"Klinefelter’ s Syndrome" is a wonderful example of a paper on genetics and birth defects. Mainly, this is a genetic condition attributed to the existence of extra copies of X chromosomes. Klinefelter’ s Syndrome mostly affects male individuals and it results in the occasion at birth a boy born has an extra X chromosome (Mehta& Paduch, 2012). Thus, this paper presents incidences symptoms, diagnostic tests, and a treatment plan for Klinefelter’ s Syndrome. Incidences The syndrome is one of the most common genetic disorders that result from chromosomal abnormalities. This genetic disorder evident in approximately 1 in every 500 or 800 males and in addition; approximately 3000 boys affected with Klinefelter’ s Syndrome are born in the USA each passing year (Forti et al, 2010).
Klinefelter’ s Syndrome contributes significantly to male sterility, as there is a close relation between infertility and Klinefelter’ s Syndrome (Forti et al, 2010). In addition, nearly 3% of infertile male individuals have Klinefelter’ s Syndrome. The condition also displays no preference in relation to racial and ethnicity considerations as it affects all races and ethnic groups equally (Forti et al, 2010). Symptoms Individuals with Klinefelter’ s Syndrome display a variety of symptoms at different times of their lives and in different activities that they partake.
The symptoms associated with Klinefelter’ s Syndrome are categorized into language and learning symptoms, physical symptoms, and social and behavioural symptoms (Mehta& Paduch, 2012). Physical symptoms are associated with low testosterone levels in the body. During puberty, the need for testosterone is slightly higher because of the physical changes taking place in the body. Such persons will show various indications of Klinefelter’ s Syndrome such as the following: Existence of smaller testes and penis They have a decreased sexual interest Lower energy Condensed muscle tone. Development of breast They also have weaker bones; this puts them at a greater risk for bone fractures (Radicioni, et al, 2010) They have reduced sperm production Breast growth Reduced body and facial hair They will have wider hips and reduced shoulders (Mehta& Paduch, 2012) Adult male with Klinefelter’ s Syndrome have features like lower testosterone levels, this has the following effects: reduced facial hair, and reduced sexual interest and function (Mehta& Paduch, 2012).
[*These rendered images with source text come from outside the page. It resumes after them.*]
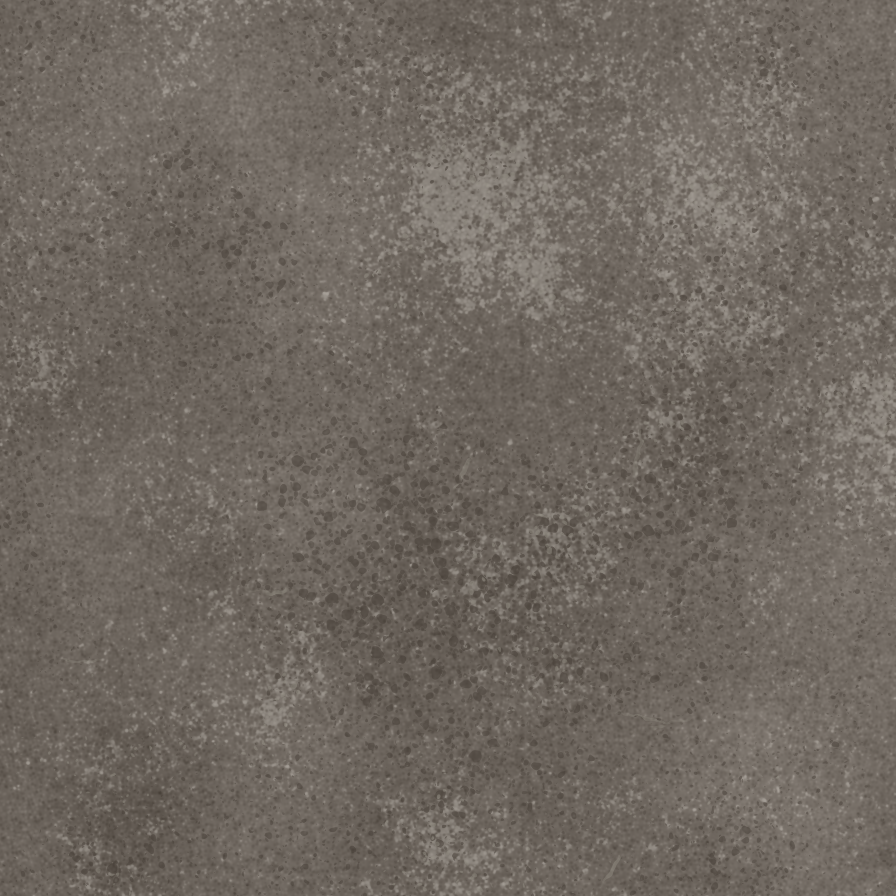
This texture is drawn by a Shadertoy shader. Its source:

```glsl
// Weathered grey-brown concrete with pits, pale powdery wear and thin veins.

vec3 hash3(vec2 p) {
    vec3 q = fract(p.xyx * vec3(0.1031, 0.1030, 0.0973));
    q += dot(q, q.yxz + 33.33);
    return fract((q.xxy + q.yzz) * q.zyx);
}

// Cellular noise: soft blobs of random sign, one per cell, around zero.
float blobNoise(vec2 p) {
    vec2 cell = floor(p), f = p - cell;
    float sum = 0.0;
    for (int y = -1; y <= 1; y++)
    for (int x = -1; x <= 1; x++) {
        vec2 o = vec2(x, y);
        vec3 h = hash3(cell + o);
        vec2 d = o + h.xy - f;
        float k = max(0.0, 1.0 - dot(d, d));
        sum += (h.z * 2.0 - 1.0) * k * k * k;
    }
    return sum;
}

float layered(vec2 p, int octaves) {
    float sum = 0.0, amp = 1.0;
    for (int i = 0; i < octaves; i++) {
        sum += amp * blobNoise(p);
        p = mat2(1.6, 1.2, -1.2, 1.6) * p + 17.3;
        amp *= 0.58;
    }
    return sum;
}

// Coverage by scattered round spots that grow with density.
float spots(vec2 p, float density, float blur) {
    vec2 cell = floor(p), f = p - cell;
    float cover = 0.0;
    for (int y = -1; y <= 1; y++)
    for (int x = -1; x <= 1; x++) {
        vec2 o = vec2(x, y);
        vec3 h = hash3(cell + o + 71.0);
        float r = 0.44 * density * h.z * h.z;
        float disc = 1.0 - smoothstep(r - blur, r + blur, length(o + h.xy - f));
        cover = max(cover, disc * smoothstep(0.02, 0.14, r));
    }
    return cover;
}

// Broken hairlines, mostly rising to the right.
float veins(vec2 p, float pixel) {
    float cover = 0.0;
    for (int i = 0; i < 13; i++) {
        vec3 place = hash3(vec2(i, 5.0)), form = hash3(vec2(i, 23.0));
        float angle = mix(-0.35, 1.75, form.x);
        float reach = mix(0.025, 0.11, form.y * form.y);
        vec2 along = vec2(cos(angle), sin(angle));
        vec2 d = p - place.xy;
        float t = dot(d, along) / reach;
        float side = abs(dot(d, vec2(-along.y, along.x)));
        float width = 0.0011 * (1.0 - min(abs(t), 1.0)) + 0.0003;
        float line = 1.0 - smoothstep(width, width + 1.2 * pixel, side);
        cover = max(cover, line * (1.0 - smoothstep(0.5, 1.0, abs(t))) * mix(0.4, 1.0, place.z));
    }
    return cover;
}

void mainImage(out vec4 fragColor, in vec2 fragCoord) {
    vec2 uv = fragCoord / iResolution.y;
    float pixel = 1.0 / iResolution.y;

    // Broad stains and the worn zones
    float clouds = layered(uv * 3.2 + 4.0, 6);
    float wear = layered(uv * 5.5 + 31.0, 5);
    float cluster = layered(uv * 4.5 + 63.0, 4);
    vec2 corner = uv - vec2(0.70, 0.70);
    vec2 streak = uv - vec2(0.32, 0.23);
    streak.x -= 0.35 * streak.y;
    float rough = exp(-22.0 * dot(corner, corner));
    wear += 0.35 * rough + 0.8 * exp(-dot(streak * streak, vec2(1800.0, 180.0)));
    cluster += 0.5 * rough;

    // Fine grain and faint brushed scratches
    float grit = blobNoise(uv * 130.0 + 9.0);
    float grain = blobNoise(uv * 290.0 + 3.0);
    float brushed = blobNoise(uv * vec2(28.0, 230.0)) + blobNoise(uv * vec2(210.0, 22.0) + 40.0);
    float tone = 0.044 * clouds + 0.026 * grit + 0.050 * grain + 0.011 * brushed;
    vec3 color = vec3(0.434, 0.404, 0.374) + tone;

    // Pale powder caught on the surface
    float powder = smoothstep(0.25, 1.45, wear + 0.8 * grit + 0.75 * grain);
    color += powder * vec3(0.088, 0.092, 0.092);

    // Dark pits with ragged rims
    vec2 ragged = uv + 0.0022 * vec2(grit, blobNoise(uv * 150.0 + 80.0));
    float density = clamp(0.48 + 0.6 * cluster, 0.12, 1.1);
    float pits = spots(ragged * 72.0, density, 52.0 * pixel);
    pits = max(pits, 0.8 * spots(ragged * 145.0 + 20.0, density, 95.0 * pixel));
    color = mix(color, vec3(0.325, 0.295, 0.266) + 0.4 * tone, 0.75 * pits);

    // Small pale chips and veins
    float chips = spots(ragged * 95.0 + 140.0, clamp(0.3 + 0.45 * wear, 0.0, 0.8), 66.0 * pixel);
    vec2 bend = vec2(blobNoise(uv * 13.0 + 7.0), blobNoise(uv * 13.0 + 57.0));
    float crack = veins(uv + 0.014 * bend + 1.2 * (ragged - uv), pixel);
    crack *= smoothstep(-0.35, 0.3, blobNoise(uv * 45.0 + 11.0) + 0.3 * grit);
    color = mix(color, vec3(0.56, 0.54, 0.50) + 0.5 * tone, max(0.6 * chips, 0.7 * crack));

    fragColor = vec4(color, 1.0);
}
```
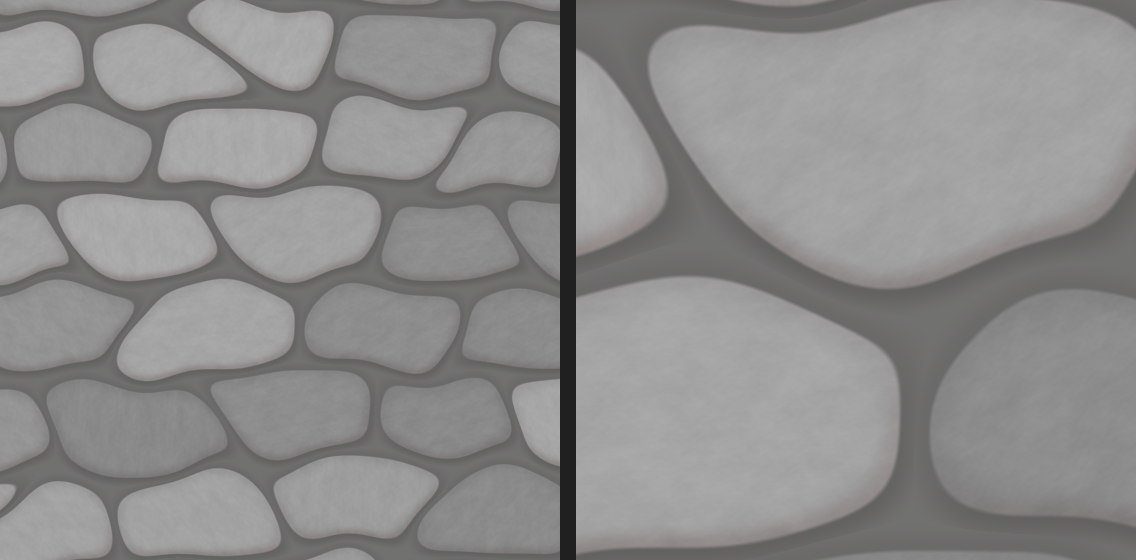
Left, the full canvas; right, a detail of the centre.
Give the GLSL for this texture, as a three.js fragment shader.

```glsl
// Dry-laid wall of rounded grey stones set in dark mortar.
// Jittered brick-bond Voronoi cells; a soft minimum over the cell borders
// rounds the corners, layered sines bend the joints and mottle the faces.
varying vec2 vUv;

const vec2 GRID = vec2(3.8, 6.1);           // stones across and up
const vec2 METRIC = GRID * vec2(1.0, 1.3);  // flattens cells into courses
const float ROUNDING = 52.0;                // higher gives sharper corners

vec2 hash2(vec2 p) {
  vec2 k = vec2(dot(p, vec2(127.1, 311.7)), dot(p, vec2(269.5, 183.3)));
  return fract(sin(k) * 43758.55);
}

vec2 rotate(vec2 p, float angle) {
  float c = cos(angle), s = sin(angle);
  return vec2(c * p.x - s * p.y, s * p.x + c * p.y);
}

// Vector from a canvas point to the centre of a stone, in metric space.
vec2 toCentre(vec2 id, vec2 uv) {
  vec2 jitter = (hash2(id) - 0.5) * vec2(0.5, 0.36);
  vec2 centre = id + 0.5 + jitter;
  centre.x += 0.5 * mod(id.y, 2.0);
  return centre / GRID * METRIC - uv * METRIC;
}

// Brushed mottling, roughly -1 to 1.
float mottle(vec2 p) {
  float sum = 0.0, amp = 0.36;
  for (int i = 0; i < 8; i++) {
    p = rotate(p, 1.1) * 1.55 + 3.7;
    sum += amp * sin(p.x + 1.6 * sin(p.y * 0.8 + 1.3 * sin(p.x * 0.6)));
    amp *= 0.87;
  }
  return sum;
}

void main() {
  // Bend the joints
  vec2 uv = vUv + 0.010 * sin(vUv.yx * vec2(21.0, 24.0) + vec2(0.7, 2.1));
  uv += 0.004 * sin(vUv.yx * vec2(43.0, 37.0) + vUv * 15.0);

  // Nearest stone
  vec2 base = floor(uv * GRID);
  vec2 stone = base, near = vec2(9.0);
  for (int y = -2; y <= 2; y++) {
    for (int x = -2; x <= 2; x++) {
      vec2 id = base + vec2(float(x), float(y));
      vec2 r = toCentre(id, uv);
      if (dot(r, r) < dot(near, near)) {
        near = r;
        stone = id;
      }
    }
  }

  // Soft distance to the borders, and the direction out of the stone
  float weightSum = 0.0;
  vec2 outward = vec2(0.0);
  for (int y = -2; y <= 2; y++) {
    for (int x = -2; x <= 2; x++) {
      vec2 r = toCentre(base + vec2(float(x), float(y)), uv);
      vec2 across = r - near;
      if (dot(across, across) > 0.0001) {
        vec2 n = normalize(across);
        float border = dot(0.5 * (near + r), n) / length(n * METRIC);
        float weight = exp(-ROUNDING * border);
        weightSum += weight;
        outward += weight * normalize(n * METRIC);
      }
    }
  }
  outward /= weightSum;

  vec2 rnd = hash2(stone + 17.3);
  float depth = -log(weightSum) / ROUNDING - 0.0045 - 0.002 * rnd.y;
  float under = smoothstep(-0.2, 0.9, dot(outward, vec2(0.35, -0.94)));

  // Mortar, shaded close to the stones
  float shade = 1.0 - smoothstep(0.0, 0.018, -depth);
  vec3 mortar = vec3(0.445, 0.443, 0.44) - shade * (0.03 + 0.03 * under);

  // Stone face with its own tone and brushing direction
  vec2 grain = rotate(vUv, rnd.y * 3.14) * vec2(34.0, 62.0) + rnd * 40.0;
  float tone = mix(0.535, 0.665, smoothstep(-0.1, 1.0, rnd.x));
  vec3 face = vec3(tone + 0.014 * mottle(grain));
  face -= 0.025 * (1.0 - smoothstep(0.0, 0.025, depth));

  // Warm worn rim, strongest below and on the pale stones
  float rim = 1.0 - smoothstep(0.0, 0.015, depth);
  rim *= (0.2 + 0.8 * under) * (0.35 + 0.65 * rnd.x);
  face -= rim * vec3(0.075, 0.105, 0.11);

  float cover = smoothstep(-0.0015, 0.0015, depth);
  gl_FragColor = vec4(mix(mortar, face, cover), 1.0);
}
```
During their early years when the need for testosterone is low individuals will show unusual features such as, slightly taller, slower in developing coordination, muscle strength, motor skills, and speed (Radicioni, et al, 2010). Significant language and learning symptoms that are associated with Klinefelter’ s Syndrome are difficulties in using language to express one’ s needs and thoughts, reading difficulties, and difficulty in processing what they hear (Radicioni, et al, 2010).
In addition, they will display some symptoms related to social and behavioral aspects like the following; Being quieter The individuals are more anxious or restless They are physically inactive (Radicioni, et al, 2010) They are more obedient and ready to follow directions Diagnostic tests Diagnosis for Klinefelter’ s Syndrome entails the examination of blood samples to determine the existence of additional X chromosomes through a test called Karyotypetest (Forti et al, 2010).
Diagnosis in an unborn baby boy occurs during antenatal screening. During that time, a sample obtained from the amniotic fluid around the baby in the womb goes through Karyotypetest to determine the existence of an additional X chromosome (Forti et al, 2010). Treatment plan The main treatment for Klinefelter’ s Syndrome involves using testosterone to boost the low levels of the hormone in the body.
Testosterone can help correct various disorders attributed to Klinefelter’ s Syndrome (Forti et al, 2010). As a result, it can help increase strength and build a more muscular body, Increase facial and pubic hair, and improve one’ s mood and self-esteem.
Forti, G., Corona, G., Vignozzi, L., Krausz, C., & Maggi, M. (2010). Klinefelter’s syndrome: a clinical and therapeutically update. Sexual Development, 4(4-5), 249-258.
Mehta, A., & Paduch, D. A. (2012). Klinefelter syndrome: an argument for early aggressive hormonal and fertility management. Fertility and sterility,98(2), 274-283.
Radicioni, A. F., De Marco, E., Gianfrilli, D., Granato, S., Gandini, L., Isidori, A. M.,& Lenzi, A. (2010). Strategies and advantages of early diagnosis in Klinefelter's syndrome. Molecular human reproduction, 16(6), 434-440.